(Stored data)
_ _ _ _ _

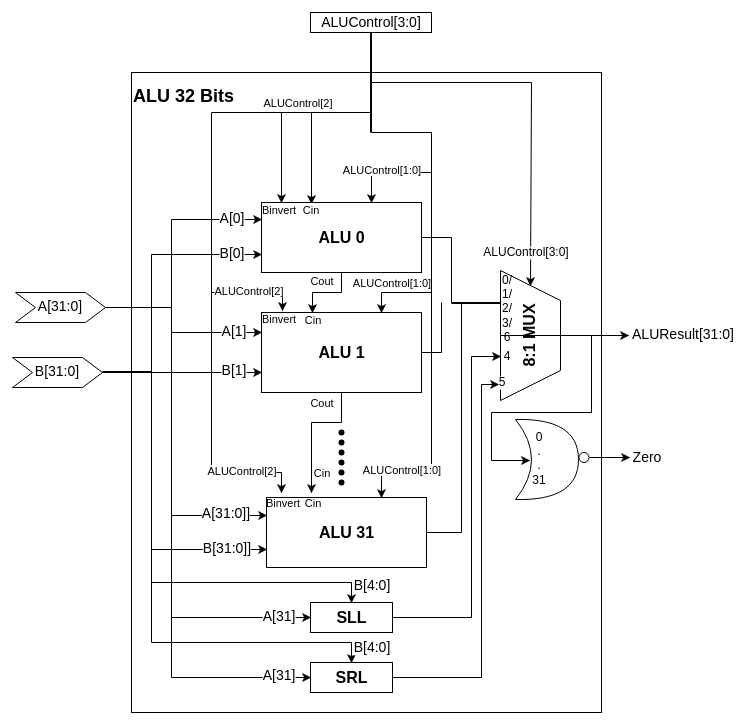
<!DOCTYPE html>
<html lang="en">
<head>
<meta charset="utf-8">
<title>ALU 32 Bits</title>
<style>
:root { --ink: #000; --paper: #fff; }
* { box-sizing: border-box; }
html, body { margin: 0; overflow: hidden; background: var(--paper); }
.diagram {
  position: relative; width: 751px; height: 725px; overflow: hidden;
  background: var(--paper); color: var(--ink);
  font: 14px/1.1 "Liberation Sans", Arial, sans-serif;
}
.frame, .block {
  position: absolute; left: var(--x); top: var(--y); width: var(--w); height: var(--h);
  border: 1px solid var(--ink);
}
.frame { --x: 131px; --y: 72px; --w: 471px; --h: 641px; }
.frame h1 { margin: 13px 0 0 1px; font-size: 18px; line-height: 21px; white-space: nowrap; }
.block { display: flex; align-items: center; justify-content: center; background: var(--paper); }
.alu { --w: 161px; --h: 71px; font-size: 16px; font-weight: bold; }
.alu.tall { --h: 81px; }
.shifter { --x: 310px; --w: 83px; --h: 31px; font-size: 16px; font-weight: bold; }
.control { --x: 310px; --y: 12px; --w: 122px; --h: 21px; }
.wires { position: absolute; left: 0; top: 0; }
.wires .line { fill: none; stroke: var(--ink); }
.wires .shape { fill: var(--paper); stroke: var(--ink); }
.wires .bold { stroke-width: 2; }
.wires .arrow { marker-end: url(#arrowhead); }
.label {
  position: absolute; left: var(--x); top: var(--y); transform: translate(-50%, -50%);
  white-space: nowrap; background: var(--paper);
}
.small { font-size: 11px; }
.medium { font-size: 12px; }
.pin { font-size: 11px; background: none; }
.clear { background: none; }
.mux-name { background: none; font-size: 16px; font-weight: bold; transform: translate(-50%, -50%) rotate(-90deg); }
</style>
</head>
<body>
<main class="diagram">
  <section class="frame"><h1>ALU 32 Bits</h1></section>

  <svg class="wires" width="751" height="725" viewBox="0 0 751 725" aria-hidden="true">
    <defs>
      <marker id="arrowhead" markerUnits="userSpaceOnUse" markerWidth="9" markerHeight="9" refX="8" refY="4" orient="auto" overflow="visible">
        <path d="M0 0L8 4L0 8L2 4Z" fill="#000" stroke="#000" stroke-width=".6"/>
      </marker>
      <path id="input-flag" d="M0 0H70L90 15L70 30H0L20 15Z"/>
    </defs>
    <g transform="translate(.5 .5)">
      <g id="gates">
        <use class="shape" href="#input-flag" x="15" y="292"/>
        <use class="shape" href="#input-flag" x="12" y="357"/>
        <polygon class="shape" points="500,270 560,300 560,370 500,400"/>
        <path class="shape" d="M515 419C555 418 578 430 578 459C578 488 555 500 515 499Q547 459 515 419Z"/>
        <circle class="shape" cx="583.5" cy="457" r="5"/>
      </g>
      <g id="control-wires">
        <path class="line bold" d="M370.5 32V132"/>
        <path class="line" d="M371 132H431V470"/>
        <path class="line arrow" d="M371 82H531L530 285"/>
        <path class="line arrow" d="M371 112H211V472H281V492"/>
        <path class="line arrow" d="M281 112V202"/>
        <path class="line arrow" d="M311 112V203"/>
        <path class="line arrow" d="M431 172H371V202"/>
        <path class="line arrow" d="M431 292H381V312"/>
        <path class="line arrow" d="M431 470H381V497"/>
        <path class="line arrow" d="M211 292H282V310"/>
      </g>
      <g id="bus-a">
        <path class="line" d="M105 307H171M171 219V677"/>
        <path class="line arrow" d="M171 219H261"/>
        <path class="line arrow" d="M171 332H261"/>
        <path class="line arrow" d="M171 515H266"/>
        <path class="line arrow" d="M171 617H310"/>
        <path class="line arrow" d="M171 677H310"/>
      </g>
      <g id="bus-b">
        <path class="line bold" d="M102 371.5H151"/>
        <path class="line" d="M151 254V642"/>
        <path class="line arrow" d="M151 254H261"/>
        <path class="line arrow" d="M151 372H261"/>
        <path class="line arrow" d="M151 549H266"/>
        <path class="line arrow" d="M151 582H351V602"/>
        <path class="line arrow" d="M151 642H351V662"/>
      </g>
      <g id="carry-chain">
        <path class="line arrow" d="M341 272V292H312V312"/>
        <path class="line arrow" d="M341 392V422H311V492"/>
        <path d="M341 432V483" stroke="#000" stroke-width="6" stroke-linecap="round" stroke-dasharray="0 10"/>
      </g>
      <g id="result-wires">
        <path class="line" d="M421 237H451V302H500M421 352H441V302M426 532H461V302"/>
        <path class="line bold" d="M451 302.5H500"/>
        <path class="line arrow" d="M392 617H471V356H500"/>
        <path class="line arrow" d="M392 677H481V384H498"/>
        <path class="line arrow" d="M500 335H628"/>
        <path class="line arrow" d="M591 335V412H491V460H529"/>
        <path class="line arrow" d="M589 457H629"/>
      </g>
    </g>
  </svg>

  <div class="block control">ALUControl[3:0]</div>
  <div class="block alu" style="--x:261px;--y:202px">ALU 0</div>
  <div class="block alu tall" style="--x:261px;--y:312px">ALU 1</div>
  <div class="block alu" style="--x:266px;--y:497px">ALU 31</div>
  <div class="block shifter" style="--y:602px">SLL</div>
  <div class="block shifter" style="--y:662px">SRL</div>

  <!-- Inputs and outputs -->
  <span class="label clear" style="--x:60px;--y:307px">A[31:0]</span>
  <span class="label clear" style="--x:57px;--y:372px">B[31:0]</span>
  <span class="label" style="--x:683px;--y:335px">ALUResult[31:0]</span>
  <span class="label" style="--x:647px;--y:458px">Zero</span>

  <!-- Control signals -->
  <span class="label small" style="--x:298px;--y:103px">ALUControl[2]</span>
  <span class="label small" style="--x:249px;--y:291px">ALUControl[2]</span>
  <span class="label small" style="--x:242px;--y:471px">ALUControl[2]</span>
  <span class="label small" style="--x:382px;--y:170px">ALUControl[1:0]</span>
  <span class="label small clear" style="--x:392px;--y:283px">ALUControl[1:0]</span>
  <span class="label small" style="--x:402px;--y:470px">ALUControl[1:0]</span>
  <span class="label medium" style="--x:526px;--y:253px">ALUControl[3:0]</span>

  <!-- Operand taps -->
  <span class="label" style="--x:232px;--y:219px">A[0]</span>
  <span class="label" style="--x:232px;--y:254px">B[0]</span>
  <span class="label" style="--x:234px;--y:332px">A[1]</span>
  <span class="label" style="--x:234px;--y:371px">B[1]</span>
  <span class="label" style="--x:226px;--y:514px">A[31:0]]</span>
  <span class="label" style="--x:227px;--y:549px">B[31:0]]</span>
  <span class="label" style="--x:279px;--y:617px">A[31]</span>
  <span class="label" style="--x:279px;--y:676px">A[31]</span>
  <span class="label" style="--x:372px;--y:586px">B[4:0]</span>
  <span class="label" style="--x:372px;--y:648px">B[4:0]</span>

  <!-- ALU pins -->
  <span class="label pin" style="--x:279px;--y:210px">Binvert</span>
  <span class="label pin" style="--x:311px;--y:210px">Cin</span>
  <span class="label pin" style="--x:322px;--y:281px">Cout</span>
  <span class="label pin" style="--x:279px;--y:319px">Binvert</span>
  <span class="label pin" style="--x:313px;--y:320px">Cin</span>
  <span class="label pin" style="--x:322px;--y:403px">Cout</span>
  <span class="label pin" style="--x:322px;--y:473px">Cin</span>
  <span class="label pin" style="--x:283px;--y:503px">Binvert</span>
  <span class="label pin" style="--x:313px;--y:503px">Cin</span>

  <!-- Multiplexer and zero gate -->
  <span class="label medium clear" style="--x:507px;--y:281px">0/</span>
  <span class="label medium clear" style="--x:507px;--y:295px">1/</span>
  <span class="label medium clear" style="--x:507px;--y:309px">2/</span>
  <span class="label medium clear" style="--x:507px;--y:324px">3/</span>
  <span class="label medium clear" style="--x:507px;--y:338px">6</span>
  <span class="label medium clear" style="--x:507px;--y:357px">4</span>
  <span class="label medium" style="--x:502px;--y:383px">5</span>
  <span class="label mux-name" style="--x:530px;--y:335px">8:1 MUX</span>
  <span class="label medium clear" style="--x:539px;--y:438px">0</span>
  <span class="label medium clear" style="--x:539px;--y:452px">.</span>
  <span class="label medium clear" style="--x:539px;--y:466px">.</span>
  <span class="label medium clear" style="--x:539px;--y:481px">31</span>
</main>
</body>
</html>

_ _ _ _ _

◆ **Action item**: Only the lines containing the word "stroke" should be returned from the data above.

◆ **The completed task**:
.wires .line { fill: none; stroke: var(--ink); }
.wires .shape { fill: var(--paper); stroke: var(--ink); }
.wires .bold { stroke-width: 2; }
        <path d="M0 0L8 4L0 8L2 4Z" fill="#000" stroke="#000" stroke-width=".6"/>
        <path d="M341 432V483" stroke="#000" stroke-width="6" stroke-linecap="round" stroke-dasharray="0 10"/>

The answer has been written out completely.